Saved data entries
----------------
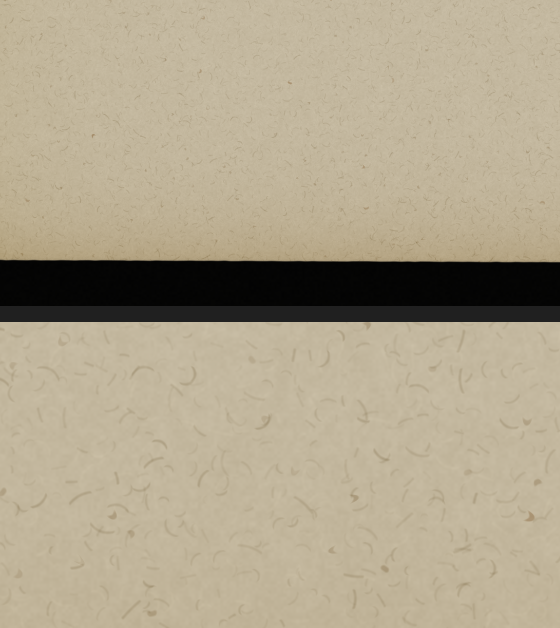
Top: the whole. Bottom: its middle third, enlarged.
Give the GLSL for this texture, as a Shadertoy shader.

```glsl
// Speckled beige paper with fine scattered fibres, its lower edge lying on black.

vec3 hash3(vec2 p) {
    vec3 q = fract(p.xyx * vec3(0.1031, 0.1030, 0.0973));
    q += dot(q, q.yxz + 33.33);
    return fract((q.xxy + q.yzz) * q.zyx);
}

float valueNoise(vec2 p) {
    vec2 cell = floor(p), f = fract(p);
    f = f * f * (3.0 - 2.0 * f);
    cell += 300.0;
    float low = mix(hash3(cell).x, hash3(cell + vec2(1, 0)).x, f.x);
    float high = mix(hash3(cell + vec2(0, 1)).x, hash3(cell + vec2(1, 1)).x, f.x);
    return mix(low, high, f.y);
}

// Coverage by bent strands, one per grid cell at most; size is half length, half width
float strands(vec2 p, float grid, vec2 size, float density, float seed) {
    float cover = 0.0;
    vec2 home = floor(p / grid);
    float blur = 0.6 / iResolution.y + 0.0008;
    for (int j = -1; j <= 1; j++) {
        for (int i = -1; i <= 1; i++) {
            vec2 cell = home + vec2(i, j);
            vec3 place = hash3(cell + seed);
            vec3 form = hash3(cell + seed + 171.0);
            if (place.z > density) continue;
            float angle = form.x * 3.14159;
            vec2 q = p - (cell + place.xy) * grid;
            q = mat2(cos(angle), -sin(angle), sin(angle), cos(angle)) * q;
            float halfLength = size.x * mix(0.35, 1.0, form.y);
            q.y += (form.z - 0.5) * 0.9 * q.x * q.x / halfLength;
            q.x -= clamp(q.x, -halfLength, halfLength);
            float ink = 1.0 - smoothstep(size.y - blur, size.y + blur, length(q));
            cover = max(cover, ink * mix(0.3, 1.0, fract(form.z * 7.0 + form.y)));
        }
    }
    return cover;
}

vec3 paper(vec2 p, float height) {
    // Broad shading: tan near the lower edge, a little warmer at the left
    vec3 color = mix(vec3(0.705, 0.638, 0.505), vec3(0.768, 0.724, 0.628),
                     1.0 - exp(-max(height, 0.0) / 0.14));
    color -= vec3(0.012, 0.016, 0.030) * exp(-p.x / 0.25);

    // Cloudy pulp and fine grain
    float cloud = valueNoise(p * 24.0) + valueNoise(p * 60.0 + 9.0) - 1.0;
    float grain = valueNoise(p * 150.0) + valueNoise(p * 290.0 + 5.0) - 1.0;
    color += cloud * vec3(0.007, 0.008, 0.010) + grain * vec3(0.017, 0.018, 0.020);

    // Pale and dark fibres, then rounder brown flecks
    float pale = strands(p, 0.024, vec2(0.013, 0.0015), 0.7, 40.0);
    float fine = strands(p + 0.007, 0.020, vec2(0.008, 0.0012), 0.6, 90.0);
    float bold = strands(p, 0.038, vec2(0.013, 0.0014), 0.5, 310.0);
    float fleck = strands(p, 0.055, vec2(0.0025, 0.0028), 0.28, 520.0);
    float spot = strands(p, 0.16, vec2(0.006, 0.0030), 0.16, 730.0);
    color += pale * vec3(0.014, 0.014, 0.013);
    color -= fine * vec3(0.055, 0.060, 0.068);
    color -= bold * vec3(0.080, 0.088, 0.100);
    color -= fleck * vec3(0.090, 0.108, 0.125);
    return mix(color, vec3(0.56, 0.43, 0.27), spot * 0.75);
}

void mainImage(out vec4 fragColor, in vec2 fragCoord) {
    vec2 p = fragCoord / iResolution.y;
    float edge = 0.150 - 0.0038 * p.x + 0.0012 * (valueNoise(vec2(p.x * 45.0, 3.0)) - 0.5);
    float height = p.y - edge;

    // Dark backing with faint dust
    vec3 backing = vec3(0.012, 0.012, 0.010) + 0.008 * valueNoise(p * 120.0);

    // Paper darkens in a thin line along its cut
    vec3 sheet = paper(p, height);
    sheet *= 1.0 - 0.10 * exp(-max(height, 0.0) / 0.004);

    float blur = 0.7 / iResolution.y + 0.0008;
    fragColor = vec4(mix(backing, sheet, smoothstep(-blur, blur, height)), 1.0);
}
```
----------------
→ Your goal: All of the entries need to be copied exactly, minus any pictures.

→ Answer to this exercise:
Top: the whole. Bottom: its middle third, enlarged.
Give the GLSL for this texture, as a Shadertoy shader.

```glsl
// Speckled beige paper with fine scattered fibres, its lower edge lying on black.

vec3 hash3(vec2 p) {
    vec3 q = fract(p.xyx * vec3(0.1031, 0.1030, 0.0973));
    q += dot(q, q.yxz + 33.33);
    return fract((q.xxy + q.yzz) * q.zyx);
}

float valueNoise(vec2 p) {
    vec2 cell = floor(p), f = fract(p);
    f = f * f * (3.0 - 2.0 * f);
    cell += 300.0;
    float low = mix(hash3(cell).x, hash3(cell + vec2(1, 0)).x, f.x);
    float high = mix(hash3(cell + vec2(0, 1)).x, hash3(cell + vec2(1, 1)).x, f.x);
    return mix(low, high, f.y);
}

// Coverage by bent strands, one per grid cell at most; size is half length, half width
float strands(vec2 p, float grid, vec2 size, float density, float seed) {
    float cover = 0.0;
    vec2 home = floor(p / grid);
    float blur = 0.6 / iResolution.y + 0.0008;
    for (int j = -1; j <= 1; j++) {
        for (int i = -1; i <= 1; i++) {
            vec2 cell = home + vec2(i, j);
            vec3 place = hash3(cell + seed);
            vec3 form = hash3(cell + seed + 171.0);
            if (place.z > density) continue;
            float angle = form.x * 3.14159;
            vec2 q = p - (cell + place.xy) * grid;
            q = mat2(cos(angle), -sin(angle), sin(angle), cos(angle)) * q;
            float halfLength = size.x * mix(0.35, 1.0, form.y);
            q.y += (form.z - 0.5) * 0.9 * q.x * q.x / halfLength;
            q.x -= clamp(q.x, -halfLength, halfLength);
            float ink = 1.0 - smoothstep(size.y - blur, size.y + blur, length(q));
            cover = max(cover, ink * mix(0.3, 1.0, fract(form.z * 7.0 + form.y)));
        }
    }
    return cover;
}

vec3 paper(vec2 p, float height) {
    // Broad shading: tan near the lower edge, a little warmer at the left
    vec3 color = mix(vec3(0.705, 0.638, 0.505), vec3(0.768, 0.724, 0.628),
                     1.0 - exp(-max(height, 0.0) / 0.14));
    color -= vec3(0.012, 0.016, 0.030) * exp(-p.x / 0.25);

    // Cloudy pulp and fine grain
    float cloud = valueNoise(p * 24.0) + valueNoise(p * 60.0 + 9.0) - 1.0;
    float grain = valueNoise(p * 150.0) + valueNoise(p * 290.0 + 5.0) - 1.0;
    color += cloud * vec3(0.007, 0.008, 0.010) + grain * vec3(0.017, 0.018, 0.020);

    // Pale and dark fibres, then rounder brown flecks
    float pale = strands(p, 0.024, vec2(0.013, 0.0015), 0.7, 40.0);
    float fine = strands(p + 0.007, 0.020, vec2(0.008, 0.0012), 0.6, 90.0);
    float bold = strands(p, 0.038, vec2(0.013, 0.0014), 0.5, 310.0);
    float fleck = strands(p, 0.055, vec2(0.0025, 0.0028), 0.28, 520.0);
    float spot = strands(p, 0.16, vec2(0.006, 0.0030), 0.16, 730.0);
    color += pale * vec3(0.014, 0.014, 0.013);
    color -= fine * vec3(0.055, 0.060, 0.068);
    color -= bold * vec3(0.080, 0.088, 0.100);
    color -= fleck * vec3(0.090, 0.108, 0.125);
    return mix(color, vec3(0.56, 0.43, 0.27), spot * 0.75);
}

void mainImage(out vec4 fragColor, in vec2 fragCoord) {
    vec2 p = fragCoord / iResolution.y;
    float edge = 0.150 - 0.0038 * p.x + 0.0012 * (valueNoise(vec2(p.x * 45.0, 3.0)) - 0.5);
    float height = p.y - edge;

    // Dark backing with faint dust
    vec3 backing = vec3(0.012, 0.012, 0.010) + 0.008 * valueNoise(p * 120.0);

    // Paper darkens in a thin line along its cut
    vec3 sheet = paper(p, height);
    sheet *= 1.0 - 0.10 * exp(-max(height, 0.0) / 0.004);

    float blur = 0.7 / iResolution.y + 0.0008;
    fragColor = vec4(mix(backing, sheet, smoothstep(-blur, blur, height)), 1.0);
}
```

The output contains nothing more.